The introduction of user-payment for health services is frequently followed by concern about the impact on equity of access for poor people. Decentralizing governments often try to remedy the created inequities by putting in place safety nets in the form of exemptions and waivers in the user-fee systems. However, where user payments merely operate as local government strategies for health financing, without national policy they are likely to be self-defeating, as local governments are frequently more interested in raising revenue to meet recurrent costs of devolved services than in promoting equity. Thus guidelines put in place by the central government to operationalize safety nets are seen by local governments as being contradictory to this goal, and are thus ignored or altered to suit the district revenue aims. This study was carried out to investigate the context and the constraints in implementing exemption schemes. Data were collected in two selected administrative districts of Uganda (Mbarara and Mukono). Qualitative approaches to data collection were adopted, namely focus group discussions and key informant interviews with policy-makers, health administrators, service providers and community members. These methods were combined with document review.
We found little evidence of safety-net guidelines initiated by decentralized/local governments, since district local governments had little motivation to extend exemptions, waivers or credits. The conclusion is that safety nets such as waivers and exemptions will only be effective if they are backed by a national health financing policy, they reconcile the often competing demands of local government revenue needs, and are strictly enforced and supervised by both the local and central governments.
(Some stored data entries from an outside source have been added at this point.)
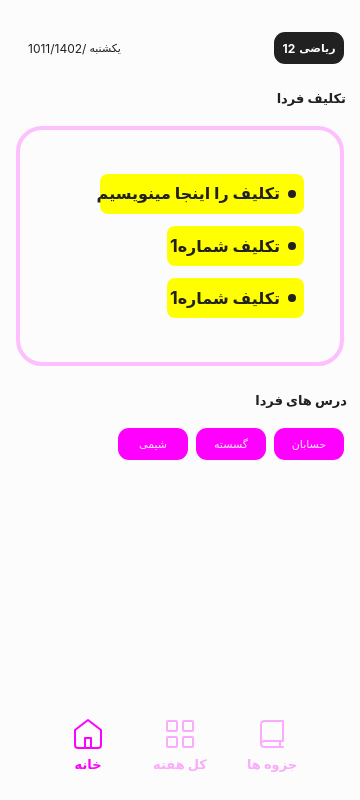
<!DOCTYPE html>
<html lang="fa" dir="rtl">
<head>
<meta charset="utf-8">
<title>تکلیف فردا</title>
<style>
:root {
  --page: #fcfcfc;
  --ink: #212121;
  --accent: #ff00ff;
  --accent-soft: #fbabfb;
  --card-line: #fdbffd;
  --mark: #ffff00;
  --latin: Inter, "DejaVu Sans", sans-serif;
}
* { box-sizing: border-box; margin: 0; padding: 0; }
html, body { width: 360px; height: 800px; overflow: hidden; background: var(--page); }
body { font-family: var(--latin); color: var(--ink); white-space: nowrap; }
a { color: inherit; text-decoration: none; }
.screen { width: 360px; height: 800px; padding: 32px 16px 0; display: flex; flex-direction: column; }
.top-bar { height: 32px; display: flex; justify-content: space-between; align-items: center; }
.class-badge {
  width: 70px; height: 32px; border-radius: 11px; background: var(--ink); color: #fff;
  display: flex; align-items: center; justify-content: center; gap: 4px;
  font-size: 11px; font-weight: 700;
}
.class-badge b { font-size: 12px; }
.date { display: flex; align-items: center; gap: 3px; padding-left: 12px; font-size: 11px; }
.date span { font-size: 12px; }
h2 { height: 24px; line-height: 24px; font-size: 13px; font-weight: 700; }
.homework-title { margin: 22px -2px 16px 0; }
.lessons-title { margin: 22px -3px 16px 0; }
.homework-card {
  height: 240px; border: 4px solid var(--card-line); border-radius: 26px;
  padding: 44px 36px 0; display: flex; flex-direction: column; align-items: flex-start; gap: 12px;
}
.homework-card li {
  list-style: none; width: 137px; height: 40px; padding: 0 8px 2px; border-radius: 8px;
  background: var(--mark); display: flex; align-items: center; gap: 8px;
  font-size: 16px; font-weight: 700;
}
.homework-card li.wide { width: 204px; }
.homework-card li::before {
  content: ""; flex: none; width: 8px; height: 8px; margin-top: 2px;
  border-radius: 50%; background: var(--ink);
}
.homework-card b { font-size: 18px; }
.lessons { display: flex; gap: 8px; list-style: none; }
.lessons li {
  width: 70px; height: 32px; border-radius: 11px; background: var(--accent); color: #fff;
  display: flex; align-items: center; justify-content: center; font-size: 11px;
}
.lessons li span { opacity: .9; }
.tab-bar { margin-top: auto; height: 84px; display: flex; justify-content: center; gap: 12px; }
.tab {
  width: 80px; display: flex; flex-direction: column; align-items: center;
  color: var(--accent-soft); font-size: 13px; font-weight: 700; line-height: 24px;
}
.tab.current { color: var(--accent); }
.tab svg { width: 36px; height: 36px; fill: none; stroke: currentColor; stroke-width: 2; stroke-linejoin: round; stroke-linecap: round; }
</style>
</head>
<body>
<main class="screen">
  <header class="top-bar">
    <div class="class-badge"><span>ریاضی</span><b>12</b></div>
    <p class="date">یکشنبه <span dir="ltr">1011/1402/</span></p>
  </header>

  <h2 class="homework-title">تکلیف فردا</h2>
  <ul class="homework-card">
    <li class="wide"><span>تکلیف را اینجا مینویسیم</span></li>
    <li><span>تکلیف شماره<b>1</b></span></li>
    <li><span>تکلیف شماره<b>1</b></span></li>
  </ul>

  <h2 class="lessons-title">درس های فردا</h2>
  <ul class="lessons">
    <li><span>حسابان</span></li>
    <li><span>گسسته</span></li>
    <li><span>شیمی</span></li>
  </ul>

  <nav class="tab-bar">
    <a class="tab" href="#">
      <svg viewBox="0 0 36 36" aria-hidden="true">
        <path d="M7 28V9Q7 5 11 5H29V25H11Q7 25 7 28Q7 31 11 31H29M26 25V30"/>
      </svg>
      <span>جزوه ها</span>
    </a>
    <a class="tab" href="#">
      <svg viewBox="0 0 36 36" aria-hidden="true">
        <rect x="5" y="5" width="10" height="10" rx="1"/>
        <rect x="21" y="5" width="10" height="10" rx="1"/>
        <rect x="5" y="21" width="10" height="10" rx="1"/>
        <rect x="21" y="21" width="10" height="10" rx="1"/>
      </svg>
      <span>کل هفته</span>
    </a>
    <a class="tab current" href="#">
      <svg viewBox="0 0 36 36" aria-hidden="true">
        <path d="M5 14L18 4L31 14V29Q31 32 28 32H8Q5 32 5 29Z"/>
        <path d="M15 32V22H21V32"/>
      </svg>
      <span>خانه</span>
    </a>
  </nav>
</main>
</body>
</html>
The implications of the findings for remedying the tension between the needs for cost recovery and for attainment of equity goals through exemption policies for the poor and indigent are discussed.